- WORK REQUEST
When a line in the material contains the word "rgba", copy it.

- EXERCISE DATA
====================

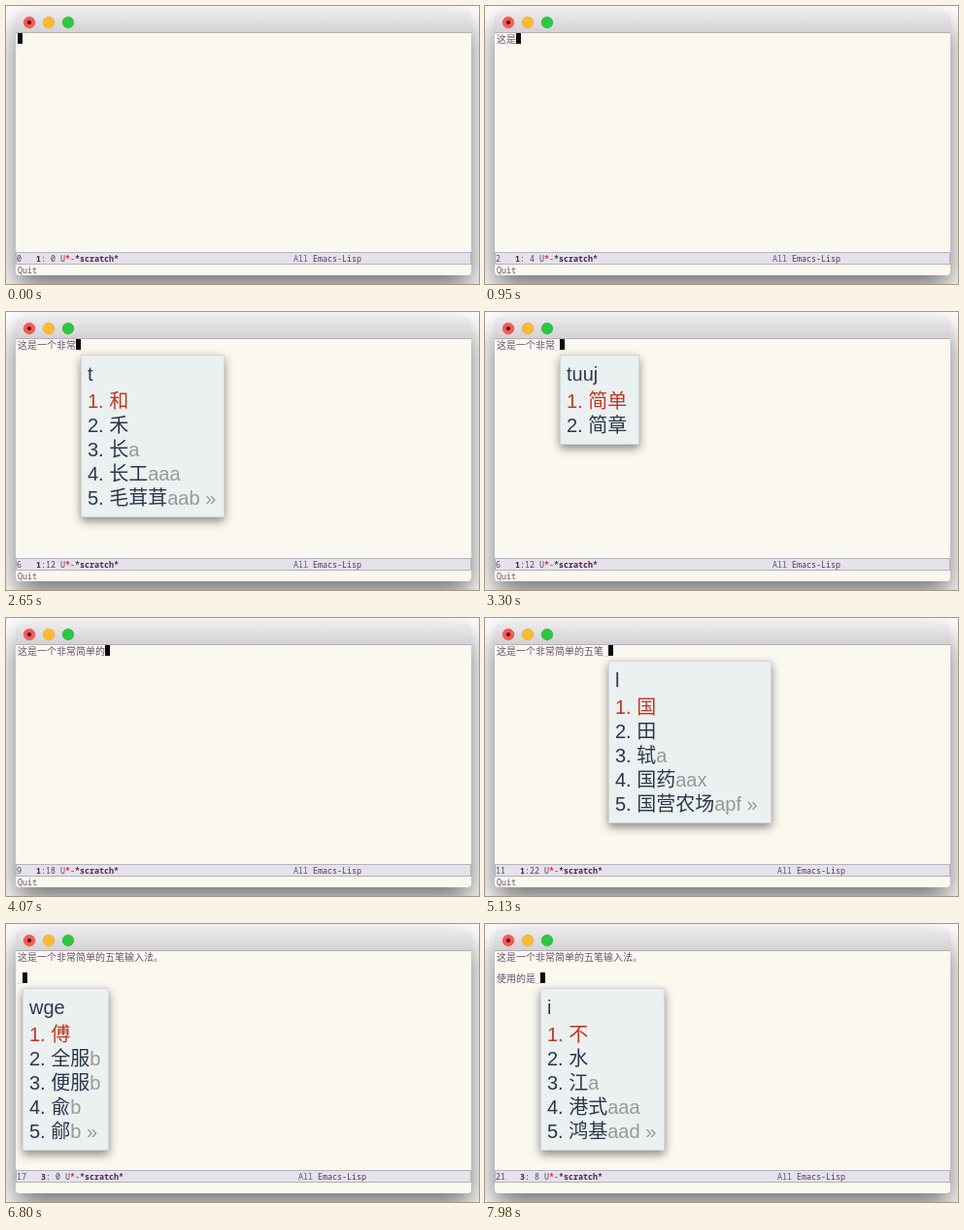
These frames come from a looping animation (487 px wide and 287 px high, 8000 ms). An HTML page with a canvas:

```html
<!DOCTYPE html>
<html lang="zh">
<head>
<meta charset="utf-8">
<title>Wubi typing</title>
<style>
html, body { margin: 0; width: 100%; height: 100%; overflow: hidden; background: #fff; }
canvas { display: block; }
</style>
</head>
<body>
<canvas id="stage" width="487" height="287"></canvas>
<script>
const ctx = document.getElementById('stage').getContext('2d');
const LOOP = 8000;
const TEXT = '这是一个非常简单的五笔输入法。\n\n使用的是';
const MONO = '8.333px "Noto Sans Mono", monospace';
const CJK = '500 10px "Noto Sans CJK SC", "Noto Sans CJK", sans-serif';
const PANEL = '20px "Liberation Sans", "Noto Sans CJK SC", "Noto Sans CJK", sans-serif';

// Candidate panels: code -> [panel width, candidates with their remaining code]
const PANELS = {
  p: [153, '这 之 宽a 社会主义aaw 寒苦aad'],
  j: [131, '是 日 虹a 照相机aad 暴露aaf'],
  g: [128, '一 王 开a 开工aaa 武艺aan'],
  w: [128, '人 八 代a 代工aaa 代劳aap'],
  wh: [120, '个 仆y 个别kl 个性nt 个体ws'],
  d: [155, '在 大 左a 大功告成atd 左右adk'],
  dj: [157, '非 非d 非得tj 非常ip 大是大非dd'],
  dji: [106, '非常p 韭i 非法f 非洲y 非议y'],
  t: [148, '和 禾 长a 长工aaa 毛茸茸aab'],
  tu: [140, '科 税k 简j 科长ta 简单化wx'],
  tuu: [100, '简况k 简装f 简单j 简章j 税前e'],
  tuuj: [82, '简单 简章'],
  r: [154, '的 白 找a 拔苗助长aet 找茬aad'],
  gg: [136, '五 一ll 王gg 五一gg 一班人gw'],
  ggt: [106, '五笔t 五行f 五千f 五香j 五季b'],
  ggtt: [82, '五笔'],
  l: [168, '国 田 轼a 国药aax 国营农场apf'],
  lt: [120, '力 力争qv 力气rn 力度ya 力行tf'],
  lti: [106, '输入法f 力学p'],
  ltif: [98, '输入法'],
  wg: [120, '全 仨g 全国lg 全面dm 全体ws'],
  wge: [89, '傅 全服b 便服b 兪b 鄃b'],
  wget: [82, '使用'],
  i: [128, '不 水 江a 港式aaa 鸿基aad']
};

// [time, committed characters, code being typed, cursor not yet moved]
const STEPS = [
  [0, 0], [650, 0, 'p', true], [710, 1],
  [890, 1, 'j', true], [950, 2],
  [1180, 2, 'g', true], [1240, 3],
  [1420, 3, 'w', true], [1500, 3, 'wh'], [1590, 4],
  [1830, 4, 'd', true], [1880, 4, 'd'], [2120, 4, 'dj'], [2170, 6],
  [2650, 6, 't', true], [2710, 6, 't'], [2770, 6, 'tu'], [2950, 6, 'tuu'], [3300, 6, 'tuuj'],
  [3840, 8, 'r', true], [3900, 8, 'r'], [3990, 8], [4070, 9],
  [4310, 9, 'g'], [4480, 9, 'gg'], [4720, 9, 'ggt'], [4830, 9, 'ggtt'],
  [5130, 11, 'l'], [5370, 11, 'lt'], [5460, 11, 'lti'], [5560, 11, 'ltif'],
  [5650, 11], [5740, 14], [5840, 15],
  [6260, 16], [6360, 17], [6460, 17, 'w'], [6560, 17, 'wg'], [6800, 17, 'wge'], [6860, 17, 'wget'],
  [7150, 19, 'r', true], [7250, 19, 'r'], [7350, 19], [7450, 20],
  [7630, 20, 'j'], [7800, 21], [7980, 21, 'i']
];

function rect(x, y, w, h, color) {
  ctx.fillStyle = color;
  ctx.fillRect(x, y, w, h);
}

function write(text, x, y, font, color) {
  ctx.font = font;
  ctx.fillStyle = color;
  ctx.fillText(text, x, y);
  return x + ctx.measureText(text).width;
}

function shadowed(x, y, w, h, radii, fill, shadow, blur, dy) {
  ctx.save();
  ctx.shadowColor = shadow;
  ctx.shadowBlur = blur;
  ctx.shadowOffsetY = dy;
  ctx.fillStyle = fill;
  ctx.beginPath();
  ctx.roundRect(x, y, w, h, radii);
  ctx.fill();
  ctx.restore();
}

function dot(x, y, r, color, edge) {
  ctx.beginPath();
  ctx.arc(x, y, r, 0, Math.PI * 2);
  ctx.fillStyle = color;
  ctx.fill();
  if (edge) {
    ctx.strokeStyle = edge;
    ctx.lineWidth = 0.6;
    ctx.stroke();
  }
}

function drawWindow() {
  rect(0, 0, 487, 287, '#fff');
  shadowed(10, 6, 469, 272, [5, 5, 4, 4], '#fbf8ef', 'rgba(0,0,0,.55)', 30, 14);
  const bar = ctx.createLinearGradient(0, 6, 0, 27);
  bar.addColorStop(0, '#ebe9eb');
  bar.addColorStop(1, '#d3d1d3');
  ctx.beginPath();
  ctx.roundRect(10, 6, 469, 21, [5, 5, 0, 0]);
  ctx.fillStyle = bar;
  ctx.fill();
  rect(10, 27, 469, 1, '#b4b2b3');
  dot(24, 17, 5.8, '#fc5753', '#df4744');
  dot(24, 17, 2, '#3c0505');
  dot(44, 17, 5.8, '#fdbc2f', '#de9f34');
  dot(64, 17, 5.8, '#2bc840', '#27aa35');
}

function drawModeLine(count, line, column) {
  rect(10, 254, 469, 13, '#b0b4bd');
  rect(11, 255, 467, 11, '#e6e2ea');
  const size = String(count);
  const shift = (size.length - 1) * 5;
  const at = (text, x, color, bold) => write(text, x + shift, 264, (bold ? 'bold ' : '') + MONO, color);
  write(size, 11, 264, MONO, '#5d3b63');
  at(String(line), 31, '#43234c', true);
  at(':' + String(column).padStart(2), 36, '#5d3b63');
  at('U', 56, '#5d3b63');
  at('*', 61, '#e0211d', true);
  at('-', 66, '#5d3b63');
  at('*scratch*', 71, '#4f1f57', true);
  at('All', 296, '#67528c');
  at('Emacs-Lisp', 316, '#55305c');
}

function drawPanel(x, y, code) {
  const [width, list] = PANELS[code];
  const rows = list.split(' ');
  const height = 43 + 25 * rows.length;
  shadowed(x, y, width, height, 2, '#b8c0c0', 'rgba(0,0,0,.45)', 10, 4);
  rect(x + 0.5, y + 0.5, width - 1, height - 1, '#ebf0f0');
  write(code, x + 7, y + 27, PANEL, '#2d3a52');
  rows.forEach((row, i) => {
    const [, word, rest] = row.match(/^([^a-z]+)([a-z]*)$/);
    const base = y + 55 + 25 * i;
    const end = write(`${i + 1}. ${word}`, x + 7, base, PANEL, i ? '#2a374c' : '#c5341f');
    const more = i === 4 ? ' »' : '';
    write(rest + more, end, base, PANEL, '#999');
  });
}

function draw(time) {
  const [, count, code, lagging] = STEPS.findLast(step => step[0] <= time);
  const lines = TEXT.slice(0, count).split('\n');
  const row = lines.length - 1;
  const column = lines[row].length;
  const x = 12 + column * 10;
  const y = 28 + row * 11;
  const composing = code && !lagging;

  drawWindow();
  lines.forEach((text, i) => write(text, 12, 38 + i * 11, CJK, '#655370'));
  if (composing) rect(x, y + 11, 5, 0.5, '#c9c0c4');
  rect(composing ? x + 5 : x, y, 5, 11, '#0b070b');
  drawModeLine(count, lines.length, column * 2);
  if (row === 0) write('Quit', 12, 276, MONO, '#655370');
  if (code) drawPanel(x + 5, y + 16, code);
}

const start = performance.now();
function tick() {
  draw((performance.now() - start) % LOOP);
  requestAnimationFrame(tick);
}
tick();
</script>
</body>
</html>
```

====================

- WRITTEN ANSWER
  shadowed(10, 6, 469, 272, [5, 5, 4, 4], '#fbf8ef', 'rgba(0,0,0,.55)', 30, 14);
  shadowed(x, y, width, height, 2, '#b8c0c0', 'rgba(0,0,0,.45)', 10, 4);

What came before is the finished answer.